Lastly, we need new tests to tell us which patient will respond to which therapy, so that we can treat them in a more timely, effective and tailored way.

Our research at the Birmingham BRC

At the Birmingham BRC, we have two strategies aimed at solving these problems.

Firstly, we closely follow research cohorts of patients over time, recording their progress and response to treatment. We do this by taking samples of blood and tissue from the joint using special minimally invasive (microkeyhole) ultrasound guided techniques. This new type of testing allows us to understand in detail how each treatment affects the inflamed joint, and what new treatments will help.
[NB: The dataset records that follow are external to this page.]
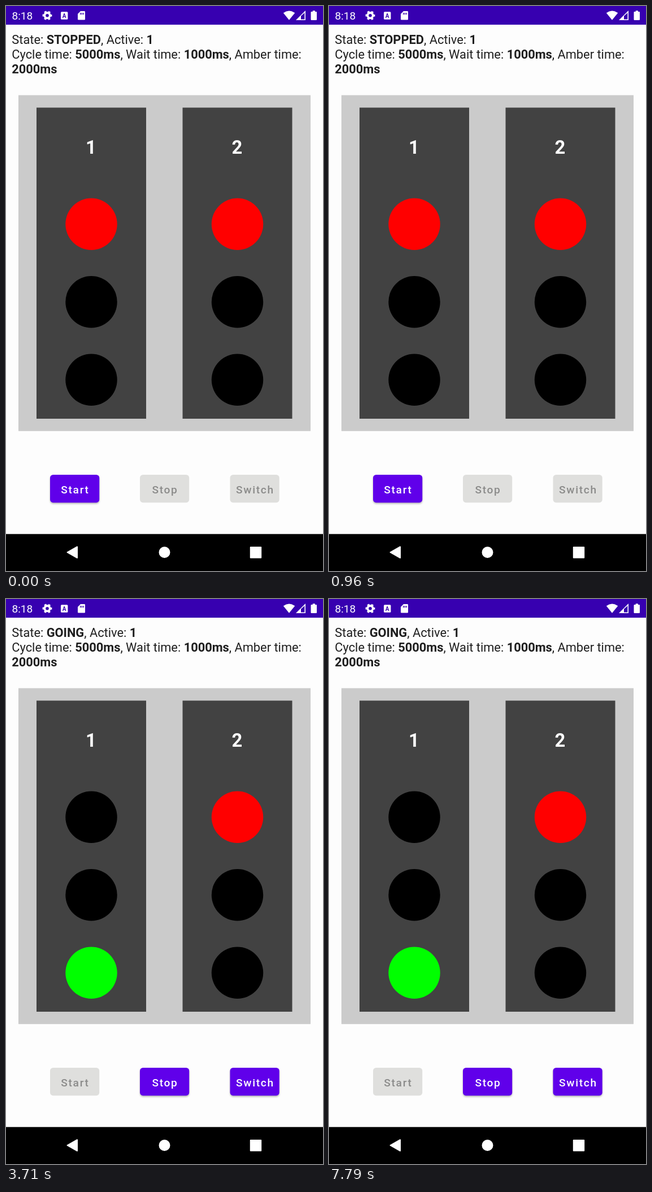
Write an HTML page that moves like this. It is 561 by 998 pixels and loops after 8000 ms.

```html
<!DOCTYPE html>
<html lang="en">
<head>
<meta charset="utf-8">
<title>Traffic lights</title>
<style>
  html, body { margin: 0; width: 100%; height: 100%; overflow: hidden; background: #fdfdfd; }
  svg { display: block; width: 561px; height: 998px; font-family: Roboto, sans-serif; }
  .info { font-size: 21.82px; fill: #1e1e1e; }
  .num { font-size: 32.7px; font-weight: 700; fill: #fff; text-anchor: middle; }
  .b { font-weight: 700; }
  .btn rect { fill: #6000ea; filter: drop-shadow(0 2px 1.5px rgba(0, 0, 0, .28)); }
  .btn text { font-size: 19.1px; font-weight: 500; letter-spacing: 1.7px; text-anchor: middle; fill: #fff; }
  .btn.off rect { fill: #dfdfdd; filter: none; }
  .btn.off text { fill: #8b8b8a; }
</style>
</head>
<body>
<svg viewBox="0 0 561 998">
  <rect width="561" height="33" fill="#3700b0"/>
  <g fill="#fff">
    <text x="10.5" y="23.7" font-size="19.1">8:18</text>
    <g fill="none" stroke="#fff">
      <circle cx="73" cy="16.7" r="4.7" stroke-width="3.8"/>
      <circle cx="73" cy="16.7" r="7.1" stroke-width="2.6" stroke-dasharray="3.8 3.635" stroke-dashoffset="1.9"/>
    </g>
    <rect x="97" y="10.3" width="12.4" height="13.4" rx="1.5"/>
    <text x="103.2" y="20.6" font-size="10" class="b" text-anchor="middle" fill="#3700b0">A</text>
    <path d="M132 9H138.6Q140 9 140 10.4V23.2Q140 24.6 138.6 24.6H128.4Q127 24.6 127 23.2V14Z"/>
    <path d="M131.7 12v3.2M134.4 12v3.2M137.1 12v3.2" stroke="#3700b0" stroke-width="1.4"/>
    <path d="M490.8 12.2Q501 4.8 511.2 12.2L501 24.8Z"/>
    <path d="M513 25L530 8V25Z M522 17.8V23.4H528.4V11.9Z" fill-rule="evenodd"/>
    <path d="M542.7 8.3H546.9V10H548.8Q550 10 550 11.2V23.8Q550 25 548.8 25H540.7Q539.5 25 539.5 23.8V11.2Q539.5 10 540.7 10H542.7Z"/>
  </g>

  <text class="info" x="10.3" y="67">State: <tspan class="b" id="state">STOPPED</tspan>, Active: <tspan class="b">1</tspan></text>
  <text class="info" x="10.3" y="93">Cycle time: <tspan class="b">5000ms</tspan>, Wait time: <tspan class="b">1000ms</tspan>, Amber time:</text>
  <text class="info b" x="10.3" y="118.6">2000ms</text>

  <rect x="22" y="157.5" width="517" height="593.3" fill="#cbcbcb"/>
  <g id="lights"></g>
  <g id="buttons"></g>

  <rect y="932.7" width="561" height="65.3"/>
  <g fill="#fff" stroke="#fff" stroke-width="2" stroke-linejoin="round">
    <path d="M108.5 965L126 955.2V974.8Z"/>
    <circle cx="280.5" cy="965" r="9"/>
    <rect x="432.8" y="956" width="18.4" height="18.4"/>
  </g>
</svg>
<script>
  const LOOP = 8000, START = 3080;
  const $ = id => document.getElementById(id);

  $('lights').innerHTML = [151, 409.5].map((x, i) => `
    <rect x="${x - 97}" y="179.5" width="194" height="549.5" fill="#424242"/>
    <text class="num" x="${x - .5}" y="261.3">${i + 1}</text>` +
    [385.3, 522.8, 660.3].map(y => `<circle cx="${x}" cy="${y}" r="45.7"/>`).join('')
  ).join('');

  $('buttons').innerHTML = [['Start', 121.6], ['Stop', 280.6], ['Switch', 440.1]].map(([label, x]) => `
    <g class="btn">
      <rect x="${x - 43.6}" y="828" width="87.2" height="49.2" rx="5.4"/>
      <text x="${x + .85}" y="860.5">${label}</text>
    </g>`).join('');

  const lamps = document.querySelectorAll('#lights circle');
  const buttons = document.querySelectorAll('.btn');
  lamps[3].setAttribute('fill', '#f00');

  let shown;
  function show(going) {
    if (going === shown) return;
    shown = going;
    $('state').textContent = going ? 'GOING' : 'STOPPED';
    lamps[0].setAttribute('fill', going ? '#000' : '#f00');
    lamps[2].setAttribute('fill', going ? '#0f0' : '#000');
    buttons.forEach((b, i) => b.classList.toggle('off', (i === 0) === going));
  }

  const origin = performance.now();
  function frame() {
    show((performance.now() - origin) % LOOP >= START);
    requestAnimationFrame(frame);
  }
  frame();
</script>
</body>
</html>
```
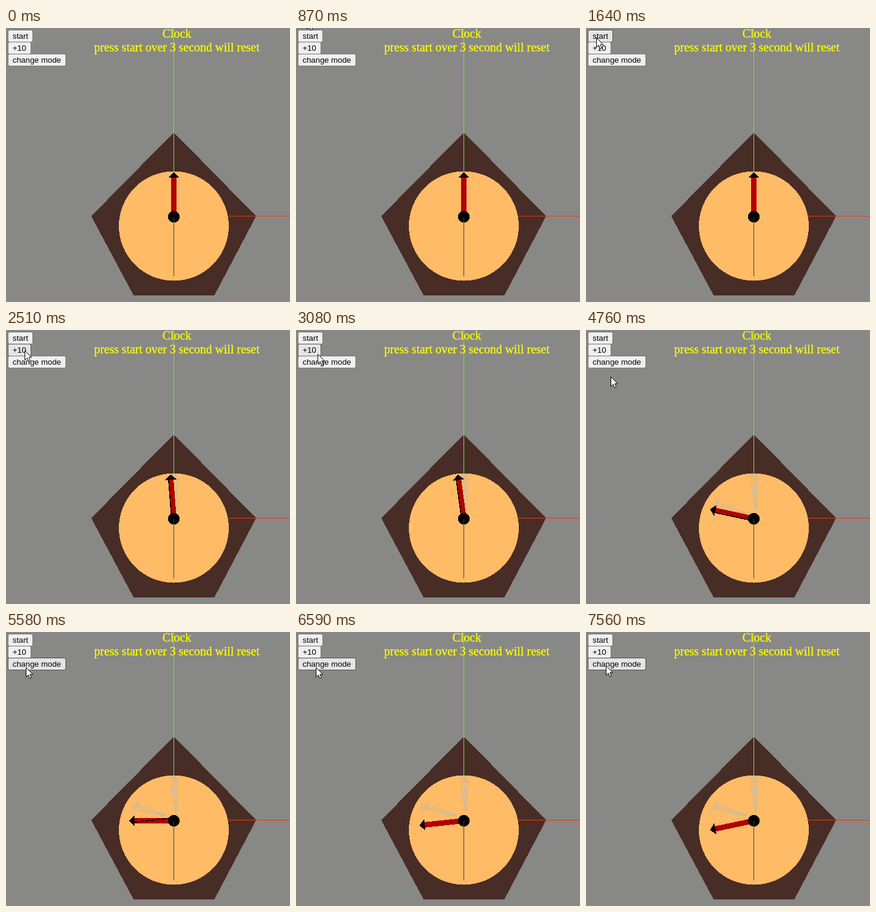
Animation of 473 by 458 pixels, one loop 8000 ms. Source, as an HTML page:

```html
<!DOCTYPE html>
<html lang="en">
<head>
<meta charset="utf-8">
<title>Clock</title>
<style>
html, body { margin: 0; width: 100%; height: 100%; overflow: hidden; background: #888886; }
svg { display: block; width: 473px; height: 458px; }
.scene { shape-rendering: crispEdges; }
.title { font: 20px "Liberation Serif", "Times New Roman", serif; fill: #ff0; stroke: #ff0; stroke-width: .3; text-anchor: middle; }
.button rect { fill: #efefef; stroke: #767676; }
.button text { font: 13.333px "Liberation Sans", Arial, sans-serif; }
.button.hover rect { fill: #e5e5e5; stroke: #4f4f4f; }
#trail { fill: none; stroke: #b9b7b2; }
</style>
</head>
<body>
<svg viewBox="0 0 473 458">
  <g class="scene">
    <path d="M279.5 174.5 416.5 314.5 347 447H212.5L142 314.5Z" fill="#482c26"/>
    <path d="M279.5 0V241" stroke="#7ee04e"/>
    <path d="M370 314.5H473" stroke="#e63c0a"/>
    <circle cx="279.5" cy="331" r="91.5" fill="#ffbb66"/>
    <g id="trail"></g>
    <g id="hand">
      <path d="M275 249.5H284V315.5H275Z" fill="#b00000"/>
      <path id="edge" d="M275 249H276.5V308H275Z"/>
      <path id="flecks" d="M277 250 284 310" stroke="#000" stroke-width="2" stroke-dasharray="7 2"/>
      <path d="M279.5 241 289 250H270Z"/>
    </g>
    <circle cx="279.5" cy="315.5" r="9.7"/>
    <path d="M279.5 316V415" stroke="#3f4550"/>
  </g>

  <text class="title" x="284.5" y="16">Clock</text>
  <text class="title" x="284.5" y="39">press start over 3 second will reset</text>

  <g class="button"><rect x="3.5" y="3.5" width="41" height="20" rx="2.5"/><text x="11" y="18">start</text></g>
  <g class="button"><rect x="3.5" y="23.5" width="38" height="20" rx="2.5"/><text x="11" y="38">+10</text></g>
  <g class="button"><rect x="3.5" y="43.5" width="96" height="20" rx="2.5"/><text x="11" y="58">change mode</text></g>

  <path id="cursor" d="M.5 .5V16.3L4.2 12.8 6.8 18.6 9.4 17.4 6.8 11.8H11.8Z" fill="#fff" stroke="#000"/>
</svg>
<script>
const LOOP = 8000;
const START = 1800, PLUS = 3500, MODE = 5570;   // when each button takes effect
const JUMP = 60, SPEED = 0.006, TICK = 985;     // degrees, degrees per ms, ms

// pointer trips, each a list of [time, x, y]
const trips = [
  { end: 570, path: [[270, 460, 446], [370, 466, 401]] },
  { end: LOOP, path: [
    [720, 440, 336], [870, 18, -15], [1250, 10, -8], [1490, 16, 21],
    [1640, 17, 16], [1840, 17, 16], [2700, 35, 39], [3080, 36, 40],
    [3500, 25, 33], [4000, 25, 33], [4800, 42, 80], [5550, 33, 59],
    [6690, 33, 59], [6740, 33, 56]
  ] }
];

const $ = id => document.getElementById(id);
const show = (el, on) => el.setAttribute("visibility", on ? "visible" : "hidden");
const turn = (el, deg) => el.setAttribute("transform", `rotate(${-deg} 279.5 315.5)`);
const buttons = [...document.querySelectorAll(".button")].map(el => ({
  el, box: el.querySelector("rect").getBBox()
}));

// the hand leaves its trailing outline behind on each sweep
const marks = [0, PLUS].flatMap(from => [0, 1, 2].map(i => {
  const el = document.createElementNS("http://www.w3.org/2000/svg", "path");
  el.setAttribute("d", "M284 300V250H289L279.5 241");
  const deg = angleAt(from) + i * 4;
  turn(el, deg);
  $("trail").append(el);
  return { el, deg };
}));

// smooth sweep at first, whole seconds after the mode change
function angleAt(t) {
  if (t >= MODE) return 90 + 6 * Math.floor((t - MODE) / TICK);
  return Math.max(0, t - START) * SPEED + (t >= PLUS ? JUMP : 0);
}

function pointerAt(t) {
  const trip = trips.find(({ path, end }) => t >= path[0][0] && t < end);
  if (!trip) return null;
  const i = trip.path.findLastIndex(p => p[0] <= t);
  const a = trip.path[i], b = trip.path[i + 1] || a;
  const k = b === a ? 0 : (t - a[0]) / (b[0] - a[0]);
  return [1, 2].map(n => Math.round(a[n] + (b[n] - a[n]) * k));
}

function draw(t) {
  const angle = angleAt(t);
  turn($("hand"), angle);
  show($("edge"), angle > 0 && t < MODE);
  show($("flecks"), angle === 90);
  marks.forEach(m => show(m.el, angle > m.deg + 3));

  const pos = pointerAt(t);
  show($("cursor"), pos);
  if (pos) $("cursor").setAttribute("transform", `translate(${pos})`);
  for (const { el, box } of buttons) {
    const over = pos && pos[0] >= box.x && pos[0] < box.x + box.width &&
      pos[1] >= box.y && pos[1] < box.y + box.height;
    el.classList.toggle("hover", !!over);
  }
}

const begin = performance.now();
function frame() {
  const t = (performance.now() - begin) % LOOP;
  draw(Math.floor(t / 10) * 10);
  requestAnimationFrame(frame);
}
frame();
</script>
</body>
</html>
```
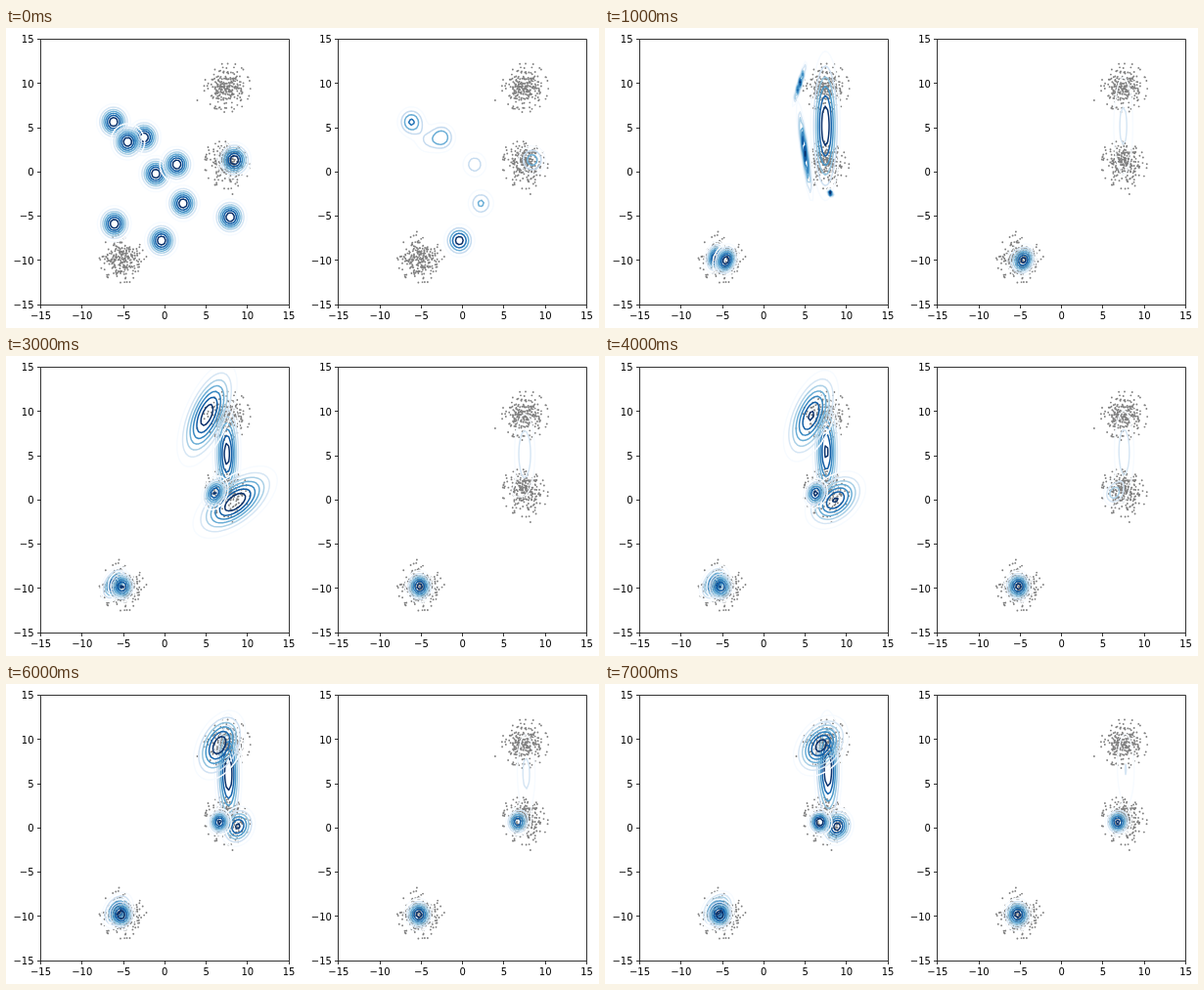
Recreate the animation shown at these times as an HTML page. Size 606x307 px, loop 8 s.

```html
<!DOCTYPE html>
<html lang="en">
<head>
<meta charset="utf-8">
<title>Gaussian mixture fit</title>
<style>
  html, body { margin: 0; width: 100%; height: 100%; overflow: hidden; background: #fff; }
  svg { display: block; width: 606px; height: 307px; }
  text { font: 10px "DejaVu Sans", sans-serif; fill: #000; }
</style>
</head>
<body>
<svg id="stage" viewBox="0 0 606 307" xmlns="http://www.w3.org/2000/svg"></svg>
<script>
const W = 253.6, H = 271.8, TOP = 11.4, LEFTS = [35.5, 339.9];
const STEP_MS = 1000, STATES = 8, N = 100;
const px = x => (x + 15) / 30 * W;
const py = y => TOP + (15 - y) / 30 * H;

// Colour ramp from near white to navy
const RAMP = ['f7fbff', 'deebf7', 'c6dbef', '9ecae1', '6baed6', '4292c6', '2171b5', '08519c', '08306b']
  .map(h => [0, 2, 4].map(i => parseInt(h.slice(i, i + 2), 16)));
function blue(t) {
  const i = Math.min(7, Math.floor(t * 8)), f = t * 8 - i;
  return 'rgb(' + RAMP[i].map((v, k) => Math.round(v + (RAMP[i + 1][k] - v) * f)).join() + ')';
}

// First state: unit Gaussians as x, y, weight
const START = [
  [-6.2, 5.65, 4.2], [-2.5, 3.9, 3.8], [-4.5, 3.4, 1.6], [-1.1, -0.2, 0.1], [1.45, 0.85, 2.6],
  [8.4, 1.35, 3.6], [2.2, -3.55, 3.2], [7.9, -5.1, 0.1], [-6.1, -5.85, 0.1], [-0.4, -7.75, 5.6]
].map(([x, y, w]) => [x, y, 1, 1, 0, w]);

// Tracks of later states: state, x, y, sx, sy, correlation, weight
const lowLeft = [
  [1, -5.9, -9.65, 0.62, 0.9, 0.2, 1.5],
  [2, -6.35, -9.6, 0.75, 0.95, 0.5, 0.5],
  [3, -6.1, -9.5, 0.85, 1.0, 0.4, 0.3],
  [7, -5.6, -9.25, 1.0, 1.05, 0.3, 0.2]
];
const lowMain = [
  [1, -4.6, -9.98, 0.76, 0.9, 0.2, 7.4],
  [2, -5.15, -9.78, 0.82, 0.88, 0, 7.4],
  [7, -5.32, -9.8, 0.87, 0.9, 0, 7.4]
];
const tall = [
  [1, 7.45, 5.2, 0.9, 4.3, 0, 2.25],
  [2, 7.5, 5.2, 0.82, 3.25, 0, 2.9],
  [3, 7.5, 5.2, 0.85, 3.1, 0, 2.85],
  [5, 7.6, 5.7, 0.82, 3.5, -0.05, 2.5],
  [7, 7.75, 6.6, 0.84, 3.4, -0.05, 2.03]
];
const wide = [
  [1, 8.05, -2.4, 0.2, 0.24, -0.4, 0],
  [2, 7.05, -2.7, 4, 2.7, 0.65, 0],
  [3, 8.5, -0.25, 2.5, 2, 0.6, 0],
  [5, 8.8, 0.2, 1.2, 1.3, 0.2, 0],
  [7, 8.85, 0.15, 1, 1.05, 0.1, 0]
];
const upper = [
  [1, 4.35, 10, 0.45, 1.35, 0.93, 0],
  [2, 3.7, 7.8, 3.2, 5.2, 0.78, 0],
  [3, 5.1, 9.6, 1.8, 2.9, 0.6, 0],
  [5, 6.3, 9.4, 1.55, 2.3, 0.45, 0],
  [7, 6.9, 9.3, 1.65, 1.7, 0.35, 0]
];
const small = [
  [1, 4.95, 2.3, 0.5, 2.9, -0.86, 0],
  [2, 5.4, 0.65, 1.3, 1.6, 0.6, 0.3],
  [3, 6.05, 0.8, 0.8, 0.95, 0.25, 0.8],
  [5, 6.45, 0.7, 0.68, 0.75, 0.05, 6.2],
  [7, 6.75, 0.65, 0.74, 0.76, 0, 7.2]
];
const TRACKS = [lowLeft, lowMain, tall, wide, upper, small];

function at(track, s) {
  let i = 0;
  while (i < track.length - 2 && track[i + 1][0] <= s) i++;
  const a = track[i], b = track[i + 1], f = (s - a[0]) / (b[0] - a[0]);
  return a.slice(1).map((v, k) => v + (b[k + 1] - v) * f);
}
const parts = s => s ? TRACKS.map(t => at(t, s)) : START;

// Density of weighted Gaussians on a square grid
const coord = i => -15 + 30 * i / (N - 1);
function sample(list) {
  const z = new Float64Array(N * N);
  for (const [mx, my, sx, sy, r, w] of list)
    for (let j = 0; j < N; j++) {
      const v = (coord(j) - my) / sy;
      for (let i = 0; i < N; i++) {
        const u = (coord(i) - mx) / sx;
        z[j * N + i] += w * Math.exp(-(u * u - 2 * r * u * v + v * v) / (2 * (1 - r * r)));
      }
    }
  return z;
}

// Marching squares for one level
function outline(z, level) {
  let d = '';
  for (let j = 0; j < N - 1; j++)
    for (let i = 0; i < N - 1; i++) {
      const c = [[i, j], [i + 1, j], [i + 1, j + 1], [i, j + 1]];
      const v = c.map(([a, b]) => z[b * N + a]);
      const hi = v.filter(q => q > level).length;
      if (!hi || hi === 4) continue;
      const cuts = [];
      for (let k = 0; k < 4; k++) {
        const m = (k + 1) % 4;
        if ((v[k] > level) === (v[m] > level)) continue;
        const f = (level - v[k]) / (v[m] - v[k]);
        const x = coord(c[k][0] + (c[m][0] - c[k][0]) * f);
        const y = coord(c[k][1] + (c[m][1] - c[k][1]) * f);
        cuts.push(px(x).toFixed(2) + ' ' + py(y).toFixed(2));
      }
      for (let k = 0; k < cuts.length; k += 2) d += 'M' + cuts[k] + 'L' + cuts[k + 1];
    }
  return d;
}

function contours(z, step) {
  const n = Math.ceil(z.reduce((a, b) => Math.max(a, b)) / step) - 1;
  let out = '';
  for (let k = 1; k <= n; k++)
    out += `<path d="${outline(z, k * step)}" stroke="${blue(n > 1 ? (k - 1) / (n - 1) : 0)}"/>`;
  return out;
}

// Round step that splits a range into at most eight
function niceStep(max) {
  const raw = max / 8, mag = 10 ** Math.floor(Math.log10(raw));
  return mag * [1, 1.5, 2, 2.5, 3, 4, 5, 6, 8, 10].find(s => s * mag >= raw * 0.99999);
}

function single([x, y, sx, sy, r]) {
  const peak = 1 / (2 * Math.PI * sx * sy * Math.sqrt(1 - r * r));
  const z = sample([[x, y, sx, sy, r, peak]]);
  return contours(z, niceStep(z.reduce((a, b) => Math.max(a, b))));
}

// Seeded point clouds
let seed = 77;
function rnd() {
  seed = (seed * 16807) % 2147483647;
  return seed / 2147483647;
}
function cloud(cx, cy, spread, count) {
  let d = '';
  for (let n = 0; n < count; n++) {
    const r = Math.min(2.5, Math.sqrt(-2 * Math.log(rnd()))) * spread, a = rnd() * 2 * Math.PI;
    d += dot(px(cx + r * Math.cos(a)), py(cy + r * Math.sin(a)));
  }
  return d;
}
const dot = (x, y) => `M${x.toFixed(2)} ${y.toFixed(2)}h0`;
const strays = [[160, 74], [171, 122], [196, 170], [80, 208.5], [108, 234], [88, 260], [91, 260], [63, 234]];
const points = cloud(7.55, 9.55, 1.12, 250) + cloud(7.55, 0.85, 1.1, 250) +
  cloud(-5.2, -9.8, 1.08, 250) + strays.map(p => dot(...p)).join('');

function axes(left) {
  const snap = v => Math.floor(v) + 0.5;
  const x0 = snap(left), x1 = snap(left + W), y0 = snap(TOP), y1 = snap(TOP + H);
  let d = `M${x0} ${y0}H${x1}V${y1}H${x0}Z`, labels = '';
  for (let v = -15; v <= 15; v += 5) {
    const x = snap(left + px(v)), y = snap(py(v)), t = String(v).replace('-', '\u2212');
    d += `M${x} ${y1}v3.5M${x0} ${y}h-3.5`;
    labels += `<text x="${left + px(v)}" y="297.5" text-anchor="middle">${t}</text>` +
      `<text x="${left - 7}" y="${py(v) + 3.8}" text-anchor="end">${t}</text>`;
  }
  return `<path d="${d}" fill="none" stroke="#000" stroke-width=".8"/>${labels}`;
}

const stage = document.getElementById('stage');
stage.innerHTML = `<clipPath id="box"><rect y="${TOP}" width="${W}" height="${H}"/></clipPath>` +
  LEFTS.map(left => `<g transform="translate(${left})"><g clip-path="url(#box)" fill="none" stroke-linecap="round">
    <path d="${points}" stroke="#808080" stroke-width="1.9"/>
    <g class="rings" stroke-width="1.5"></g></g></g>${axes(left)}`).join('');

const rings = stage.querySelectorAll('.rings');
const scenes = Array.from({ length: STATES }, (_, s) => {
  const list = parts(s);
  return [list.map(single).join(''), contours(sample(list), 1)];
});

let shown = -1;
function draw(ms) {
  const s = Math.floor(ms / STEP_MS) % STATES;
  if (s === shown) return;
  shown = s;
  rings.forEach((g, i) => { g.innerHTML = scenes[s][i]; });
}
const begin = performance.now();
function tick() {
  draw(performance.now() - begin);
  requestAnimationFrame(tick);
}
tick();
</script>
</body>
</html>
```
At the same time, we are designing unique types of clinical trial that bring new treatments to patients faster than before, and allow us to break down traditional barriers that make the development of new treatments slow and expensive.

A unique approach to Rheumatoid Arthritis research

It is this new approach of taking tiny samples from the joint that makes what Birmingham is doing unusual, and has led to exciting new discoveries in RA – it helped us understand how the inflammation in the joint becomes established and then causes damage and flares.

In our unique clinical trials, we take completely new treatments and test them in “basket trials”, comparing the response to a new treatment in many conditions at the same time. For example, we are currently testing a new stem cell therapy in RA, liver disease, lupus and inflammatory bowel disease in the same study. This allows us to bring new therapies to patients more rapidly, and at the same time understand better which patient will respond best to each treatment.

Combining these strategies is what makes our work cutting-edge: we are changing the way RA is treated by understanding how the joint becomes inflamed and why it is so difficult to cure. Using this knowledge, we are designing new treatments for inflammation, bringing them to patients more rapidly and at the same time testing if they work in other inflammatory diseases.